Trump also has called for tougher law enforcement, including locking up more drug dealers after what he said was a decline in drug-related prosecutions since 2011, and more aggressive policing at USA borders to stop the import of heroin and synthetic opioids. The Commission wrote (pdf) to Trump saying an official declaration "would force Congress to focus on funding" and "awaken every American to this simple fact: if this scourge has not found you or your family yet, without bold action by everyone, it soon will".

Trump received a briefing on the report earlier this week during his 17-day working vacation in New Jersey.

"Medications for the treatment of opioid use disorder have proven to be both clinically and cost-effective, but are seriously underutilized despite epidemic growth in the number and severity of opioid-related deaths", the American Society of Addiction Medicine concluded in a 2014 review of opioid treatment studies.

Those who see the opioid crisis in Manatee County on a daily basis are glad to see the declaration made.

The president also spoke at the briefing of securing the southern border, one of his signature 2016 campaign promises, as a key component of fighting the opioid epidemic-echoing his comments in a leaked transcript of a phone call with Mexican President Enrique Peña Nieto, which was released last week.

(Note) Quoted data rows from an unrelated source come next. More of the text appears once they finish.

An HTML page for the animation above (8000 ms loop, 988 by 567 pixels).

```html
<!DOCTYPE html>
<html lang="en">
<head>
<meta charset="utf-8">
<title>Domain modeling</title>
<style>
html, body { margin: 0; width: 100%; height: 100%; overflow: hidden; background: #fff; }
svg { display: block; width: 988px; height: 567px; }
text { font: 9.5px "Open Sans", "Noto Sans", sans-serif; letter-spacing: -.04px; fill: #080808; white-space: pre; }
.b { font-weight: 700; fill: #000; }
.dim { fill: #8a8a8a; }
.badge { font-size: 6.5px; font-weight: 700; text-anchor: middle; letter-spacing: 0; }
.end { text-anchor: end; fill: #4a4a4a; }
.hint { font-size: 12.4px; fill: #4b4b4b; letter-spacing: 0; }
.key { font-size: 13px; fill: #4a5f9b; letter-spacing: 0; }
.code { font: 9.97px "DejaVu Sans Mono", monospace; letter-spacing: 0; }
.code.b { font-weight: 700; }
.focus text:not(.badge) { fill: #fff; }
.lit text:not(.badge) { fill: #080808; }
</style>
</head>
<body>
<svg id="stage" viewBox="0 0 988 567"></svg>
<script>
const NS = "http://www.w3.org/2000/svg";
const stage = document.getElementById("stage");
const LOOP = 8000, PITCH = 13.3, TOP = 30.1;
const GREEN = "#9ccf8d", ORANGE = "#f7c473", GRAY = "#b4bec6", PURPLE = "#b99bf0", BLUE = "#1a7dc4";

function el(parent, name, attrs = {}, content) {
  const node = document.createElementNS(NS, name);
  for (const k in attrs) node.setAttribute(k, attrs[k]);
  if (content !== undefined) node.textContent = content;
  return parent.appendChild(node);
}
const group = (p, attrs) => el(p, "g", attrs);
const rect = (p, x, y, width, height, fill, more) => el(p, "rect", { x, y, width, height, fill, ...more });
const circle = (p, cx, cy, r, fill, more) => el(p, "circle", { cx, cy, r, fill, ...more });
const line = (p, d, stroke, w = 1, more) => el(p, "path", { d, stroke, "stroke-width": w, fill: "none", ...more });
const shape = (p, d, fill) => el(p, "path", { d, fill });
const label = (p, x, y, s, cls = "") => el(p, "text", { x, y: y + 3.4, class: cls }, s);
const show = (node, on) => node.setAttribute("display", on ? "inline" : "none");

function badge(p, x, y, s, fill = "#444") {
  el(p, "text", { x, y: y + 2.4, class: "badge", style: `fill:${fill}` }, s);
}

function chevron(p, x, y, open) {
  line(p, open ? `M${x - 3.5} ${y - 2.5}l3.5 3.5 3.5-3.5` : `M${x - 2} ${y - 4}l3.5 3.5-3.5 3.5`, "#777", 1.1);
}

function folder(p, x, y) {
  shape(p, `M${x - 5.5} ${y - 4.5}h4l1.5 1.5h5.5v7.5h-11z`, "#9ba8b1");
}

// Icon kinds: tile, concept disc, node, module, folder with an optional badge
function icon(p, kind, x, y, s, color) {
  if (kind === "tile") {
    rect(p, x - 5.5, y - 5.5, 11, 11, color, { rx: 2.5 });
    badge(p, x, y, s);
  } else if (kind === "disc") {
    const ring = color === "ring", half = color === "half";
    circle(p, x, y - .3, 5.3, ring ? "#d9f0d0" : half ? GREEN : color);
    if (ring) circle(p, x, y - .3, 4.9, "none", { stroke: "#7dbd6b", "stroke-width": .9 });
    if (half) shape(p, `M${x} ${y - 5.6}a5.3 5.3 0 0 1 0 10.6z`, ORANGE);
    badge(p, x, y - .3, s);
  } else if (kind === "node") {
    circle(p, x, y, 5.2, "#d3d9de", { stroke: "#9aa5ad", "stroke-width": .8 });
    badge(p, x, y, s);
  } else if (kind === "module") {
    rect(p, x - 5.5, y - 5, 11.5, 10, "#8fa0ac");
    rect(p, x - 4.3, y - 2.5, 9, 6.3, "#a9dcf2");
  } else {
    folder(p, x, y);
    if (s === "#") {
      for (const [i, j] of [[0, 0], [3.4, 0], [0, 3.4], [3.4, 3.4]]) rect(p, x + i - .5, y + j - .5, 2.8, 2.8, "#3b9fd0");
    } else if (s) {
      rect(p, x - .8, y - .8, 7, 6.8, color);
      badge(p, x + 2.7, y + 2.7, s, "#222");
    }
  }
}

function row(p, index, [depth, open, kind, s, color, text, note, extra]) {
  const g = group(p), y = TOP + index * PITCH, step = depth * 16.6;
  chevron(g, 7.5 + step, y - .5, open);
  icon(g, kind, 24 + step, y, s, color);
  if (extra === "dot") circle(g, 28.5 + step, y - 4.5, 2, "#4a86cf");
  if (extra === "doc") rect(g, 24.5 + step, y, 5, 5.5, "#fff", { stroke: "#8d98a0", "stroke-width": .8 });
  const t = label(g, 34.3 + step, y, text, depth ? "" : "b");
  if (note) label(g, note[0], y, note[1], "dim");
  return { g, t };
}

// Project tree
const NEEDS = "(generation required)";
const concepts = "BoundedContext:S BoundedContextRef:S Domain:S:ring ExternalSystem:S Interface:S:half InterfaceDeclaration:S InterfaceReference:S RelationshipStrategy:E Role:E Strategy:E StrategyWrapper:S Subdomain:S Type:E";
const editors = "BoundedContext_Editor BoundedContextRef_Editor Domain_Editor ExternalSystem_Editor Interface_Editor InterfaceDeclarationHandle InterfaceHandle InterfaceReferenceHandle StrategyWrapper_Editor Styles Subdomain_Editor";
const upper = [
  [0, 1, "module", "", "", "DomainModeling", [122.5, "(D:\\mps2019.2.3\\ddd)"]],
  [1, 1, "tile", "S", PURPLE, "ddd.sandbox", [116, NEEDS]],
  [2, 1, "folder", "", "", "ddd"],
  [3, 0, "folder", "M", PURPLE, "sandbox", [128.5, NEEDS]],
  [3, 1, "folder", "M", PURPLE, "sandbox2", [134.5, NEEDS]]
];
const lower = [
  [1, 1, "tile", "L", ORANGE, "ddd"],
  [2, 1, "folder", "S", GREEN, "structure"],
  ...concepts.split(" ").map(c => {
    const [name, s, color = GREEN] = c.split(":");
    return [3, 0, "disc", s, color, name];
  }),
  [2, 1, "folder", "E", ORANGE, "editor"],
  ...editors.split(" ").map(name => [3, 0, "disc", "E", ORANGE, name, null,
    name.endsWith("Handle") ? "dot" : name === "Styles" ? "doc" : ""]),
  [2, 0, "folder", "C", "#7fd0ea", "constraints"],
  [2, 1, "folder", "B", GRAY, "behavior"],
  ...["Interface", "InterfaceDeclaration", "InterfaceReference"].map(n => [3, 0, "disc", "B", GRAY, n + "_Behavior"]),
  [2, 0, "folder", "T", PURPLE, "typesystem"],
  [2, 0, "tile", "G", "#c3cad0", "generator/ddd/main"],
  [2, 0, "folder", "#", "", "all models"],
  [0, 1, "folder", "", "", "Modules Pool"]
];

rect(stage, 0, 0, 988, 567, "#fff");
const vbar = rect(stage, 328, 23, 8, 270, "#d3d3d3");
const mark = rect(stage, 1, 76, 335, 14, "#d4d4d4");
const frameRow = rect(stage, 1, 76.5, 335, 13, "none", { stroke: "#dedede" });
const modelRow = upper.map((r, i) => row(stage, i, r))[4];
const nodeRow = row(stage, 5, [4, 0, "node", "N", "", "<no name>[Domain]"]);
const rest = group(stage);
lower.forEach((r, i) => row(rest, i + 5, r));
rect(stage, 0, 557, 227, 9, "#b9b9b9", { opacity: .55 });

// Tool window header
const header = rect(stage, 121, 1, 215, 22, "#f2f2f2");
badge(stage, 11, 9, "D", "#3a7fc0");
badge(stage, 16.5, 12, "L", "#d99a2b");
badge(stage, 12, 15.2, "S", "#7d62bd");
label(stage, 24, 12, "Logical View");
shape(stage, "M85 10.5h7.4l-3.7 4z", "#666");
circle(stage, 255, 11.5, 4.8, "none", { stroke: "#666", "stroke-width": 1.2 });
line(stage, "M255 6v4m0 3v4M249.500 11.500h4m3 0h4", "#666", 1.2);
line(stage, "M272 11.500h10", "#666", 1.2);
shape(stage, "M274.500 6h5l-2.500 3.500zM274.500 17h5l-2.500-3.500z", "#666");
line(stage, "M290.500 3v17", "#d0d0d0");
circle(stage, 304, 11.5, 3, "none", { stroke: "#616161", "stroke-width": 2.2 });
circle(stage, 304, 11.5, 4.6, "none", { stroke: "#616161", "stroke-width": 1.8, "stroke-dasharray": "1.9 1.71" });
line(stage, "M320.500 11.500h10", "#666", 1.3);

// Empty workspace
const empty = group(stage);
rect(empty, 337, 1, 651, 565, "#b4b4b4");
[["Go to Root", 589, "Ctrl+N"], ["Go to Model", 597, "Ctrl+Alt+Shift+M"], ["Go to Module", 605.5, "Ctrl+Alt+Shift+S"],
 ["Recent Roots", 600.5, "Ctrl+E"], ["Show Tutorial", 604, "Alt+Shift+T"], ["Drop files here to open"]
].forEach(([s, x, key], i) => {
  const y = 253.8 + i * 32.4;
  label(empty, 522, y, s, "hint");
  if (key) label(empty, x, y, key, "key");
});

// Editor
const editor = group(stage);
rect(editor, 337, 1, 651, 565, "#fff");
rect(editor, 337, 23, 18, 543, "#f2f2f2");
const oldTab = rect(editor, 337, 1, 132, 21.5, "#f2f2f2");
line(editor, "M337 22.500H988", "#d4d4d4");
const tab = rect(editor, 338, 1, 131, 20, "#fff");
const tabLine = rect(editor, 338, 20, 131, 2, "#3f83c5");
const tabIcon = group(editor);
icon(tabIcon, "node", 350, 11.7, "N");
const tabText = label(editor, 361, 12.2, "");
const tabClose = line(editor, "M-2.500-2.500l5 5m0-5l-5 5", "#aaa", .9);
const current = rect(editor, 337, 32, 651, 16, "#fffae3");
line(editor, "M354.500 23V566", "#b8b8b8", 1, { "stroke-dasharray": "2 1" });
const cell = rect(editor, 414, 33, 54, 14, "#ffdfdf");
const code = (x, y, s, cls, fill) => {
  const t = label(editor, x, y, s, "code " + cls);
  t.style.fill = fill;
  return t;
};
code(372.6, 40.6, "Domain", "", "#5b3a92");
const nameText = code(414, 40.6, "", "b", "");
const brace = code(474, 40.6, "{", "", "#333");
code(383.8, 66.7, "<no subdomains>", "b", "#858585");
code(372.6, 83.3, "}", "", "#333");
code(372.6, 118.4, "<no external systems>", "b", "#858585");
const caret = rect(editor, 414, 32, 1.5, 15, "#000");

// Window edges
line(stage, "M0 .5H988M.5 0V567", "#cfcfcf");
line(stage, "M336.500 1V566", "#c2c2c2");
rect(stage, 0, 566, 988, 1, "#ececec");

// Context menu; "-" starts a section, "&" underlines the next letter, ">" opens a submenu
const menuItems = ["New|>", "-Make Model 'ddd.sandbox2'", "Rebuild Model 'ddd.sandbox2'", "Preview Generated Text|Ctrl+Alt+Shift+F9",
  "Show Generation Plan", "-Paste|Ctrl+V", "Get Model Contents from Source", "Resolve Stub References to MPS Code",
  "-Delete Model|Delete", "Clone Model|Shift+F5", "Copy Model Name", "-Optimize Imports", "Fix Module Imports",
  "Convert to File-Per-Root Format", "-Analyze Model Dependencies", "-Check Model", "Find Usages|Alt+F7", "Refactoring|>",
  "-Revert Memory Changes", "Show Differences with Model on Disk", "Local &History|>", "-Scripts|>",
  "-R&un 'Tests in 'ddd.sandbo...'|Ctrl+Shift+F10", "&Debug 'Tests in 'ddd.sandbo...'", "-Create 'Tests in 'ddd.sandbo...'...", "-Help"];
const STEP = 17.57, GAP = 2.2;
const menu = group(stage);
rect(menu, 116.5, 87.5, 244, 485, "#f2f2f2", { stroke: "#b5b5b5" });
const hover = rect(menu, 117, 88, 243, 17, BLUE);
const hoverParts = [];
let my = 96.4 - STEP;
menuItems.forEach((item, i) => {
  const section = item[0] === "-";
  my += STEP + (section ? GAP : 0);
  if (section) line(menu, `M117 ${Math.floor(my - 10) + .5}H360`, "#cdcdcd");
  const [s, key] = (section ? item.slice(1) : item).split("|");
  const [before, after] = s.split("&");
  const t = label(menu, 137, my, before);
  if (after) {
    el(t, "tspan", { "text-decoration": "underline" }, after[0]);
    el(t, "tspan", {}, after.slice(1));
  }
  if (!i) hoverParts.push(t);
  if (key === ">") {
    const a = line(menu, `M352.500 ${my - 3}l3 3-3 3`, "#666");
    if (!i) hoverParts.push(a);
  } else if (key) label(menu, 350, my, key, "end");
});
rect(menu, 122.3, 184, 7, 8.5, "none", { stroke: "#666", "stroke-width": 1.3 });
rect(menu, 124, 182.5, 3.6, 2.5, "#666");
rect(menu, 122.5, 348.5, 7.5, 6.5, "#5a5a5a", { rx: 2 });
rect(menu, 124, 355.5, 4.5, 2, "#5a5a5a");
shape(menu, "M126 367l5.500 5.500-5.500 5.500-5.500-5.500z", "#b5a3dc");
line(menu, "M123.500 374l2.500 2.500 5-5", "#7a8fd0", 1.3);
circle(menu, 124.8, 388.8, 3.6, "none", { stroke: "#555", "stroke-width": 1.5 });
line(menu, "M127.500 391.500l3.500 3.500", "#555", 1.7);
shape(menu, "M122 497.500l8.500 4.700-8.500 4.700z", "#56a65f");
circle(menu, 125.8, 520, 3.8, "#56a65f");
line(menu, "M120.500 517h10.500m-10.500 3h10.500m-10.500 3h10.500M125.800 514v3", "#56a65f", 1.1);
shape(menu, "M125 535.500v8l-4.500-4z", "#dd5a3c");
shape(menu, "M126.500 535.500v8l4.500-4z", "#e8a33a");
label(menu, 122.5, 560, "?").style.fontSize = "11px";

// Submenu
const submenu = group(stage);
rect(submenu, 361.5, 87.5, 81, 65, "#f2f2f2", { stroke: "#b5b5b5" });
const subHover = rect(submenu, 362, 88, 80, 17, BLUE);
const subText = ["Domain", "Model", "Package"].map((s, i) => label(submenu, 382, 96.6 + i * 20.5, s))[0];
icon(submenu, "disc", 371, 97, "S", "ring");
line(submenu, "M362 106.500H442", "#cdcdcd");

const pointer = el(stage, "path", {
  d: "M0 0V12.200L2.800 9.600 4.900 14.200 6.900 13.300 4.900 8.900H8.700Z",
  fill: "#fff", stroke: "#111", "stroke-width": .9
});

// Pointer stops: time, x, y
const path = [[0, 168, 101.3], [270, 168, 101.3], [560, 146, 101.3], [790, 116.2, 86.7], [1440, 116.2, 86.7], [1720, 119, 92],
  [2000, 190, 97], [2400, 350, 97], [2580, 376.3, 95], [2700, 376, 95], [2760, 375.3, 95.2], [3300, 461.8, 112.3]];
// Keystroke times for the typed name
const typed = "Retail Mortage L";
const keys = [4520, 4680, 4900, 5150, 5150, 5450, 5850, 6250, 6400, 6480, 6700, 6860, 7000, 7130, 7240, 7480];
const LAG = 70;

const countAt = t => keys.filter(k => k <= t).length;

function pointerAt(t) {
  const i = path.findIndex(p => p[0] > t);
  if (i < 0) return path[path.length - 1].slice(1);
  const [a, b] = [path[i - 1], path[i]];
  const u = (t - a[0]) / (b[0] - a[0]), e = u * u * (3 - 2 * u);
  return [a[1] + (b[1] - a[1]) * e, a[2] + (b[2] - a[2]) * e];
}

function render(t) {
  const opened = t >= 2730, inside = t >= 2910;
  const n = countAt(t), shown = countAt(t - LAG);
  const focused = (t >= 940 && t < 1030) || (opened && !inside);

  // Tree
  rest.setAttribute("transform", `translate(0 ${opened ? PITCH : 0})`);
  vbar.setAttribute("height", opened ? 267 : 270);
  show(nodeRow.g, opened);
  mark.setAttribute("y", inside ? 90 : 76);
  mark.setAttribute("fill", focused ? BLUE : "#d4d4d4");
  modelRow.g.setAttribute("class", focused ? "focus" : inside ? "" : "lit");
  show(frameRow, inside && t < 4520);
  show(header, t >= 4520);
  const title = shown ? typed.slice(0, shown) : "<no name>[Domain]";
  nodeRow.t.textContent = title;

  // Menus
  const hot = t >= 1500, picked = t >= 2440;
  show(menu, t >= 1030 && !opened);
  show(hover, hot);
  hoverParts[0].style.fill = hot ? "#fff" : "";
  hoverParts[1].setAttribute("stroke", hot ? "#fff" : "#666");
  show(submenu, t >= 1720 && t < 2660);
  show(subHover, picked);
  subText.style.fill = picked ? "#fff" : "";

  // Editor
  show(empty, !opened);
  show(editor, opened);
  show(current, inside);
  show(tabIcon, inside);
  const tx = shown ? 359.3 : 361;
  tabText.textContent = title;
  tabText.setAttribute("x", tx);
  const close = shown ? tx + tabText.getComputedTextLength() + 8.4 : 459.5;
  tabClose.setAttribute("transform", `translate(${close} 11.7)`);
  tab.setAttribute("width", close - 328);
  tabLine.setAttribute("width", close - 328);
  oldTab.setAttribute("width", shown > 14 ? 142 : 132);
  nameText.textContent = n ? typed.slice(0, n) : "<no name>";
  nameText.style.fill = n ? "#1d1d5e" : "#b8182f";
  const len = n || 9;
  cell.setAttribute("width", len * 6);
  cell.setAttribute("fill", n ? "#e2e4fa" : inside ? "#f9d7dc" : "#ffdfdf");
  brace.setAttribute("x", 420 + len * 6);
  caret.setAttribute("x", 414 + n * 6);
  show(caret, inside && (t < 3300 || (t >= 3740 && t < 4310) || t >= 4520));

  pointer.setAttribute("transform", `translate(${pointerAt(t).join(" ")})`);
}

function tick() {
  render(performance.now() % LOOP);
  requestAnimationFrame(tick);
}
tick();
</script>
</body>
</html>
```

The average American would likely be shocked to know that drug overdoses now kill more people than gun homicides and auto crashes combined, the report states.

CNN chief medical correspondent Dr. Sanjay Gupta said "the question will be: Will that money be used to increase hospital bed availability, medically assisted therapy for the millions of people now addicted and widely available naloxone to prevent overdose deaths?" Rob Portman, R-Ohio, said Washington "must continue to fully fund important programs on prevention, treatment, and recovery". Without addressing these two areas of concern, an effective response to this 21st Century public health emergency will be inadequate. After that event, Health and Human Services Secretary Tom Price told reporters that declaring a national emergency is a step usually reserved for "a time-limited problem", like the Zika outbreak or problems caused by Hurricane Sandy in 2012. Before that, the last emergency declaration, unrelated to a natural disaster, was during the 2009-10 flu season, when there was widespread concern over a potential pandemic. "In this case, this is a problem that has been festering for some time - and now we're finally paying attention to it".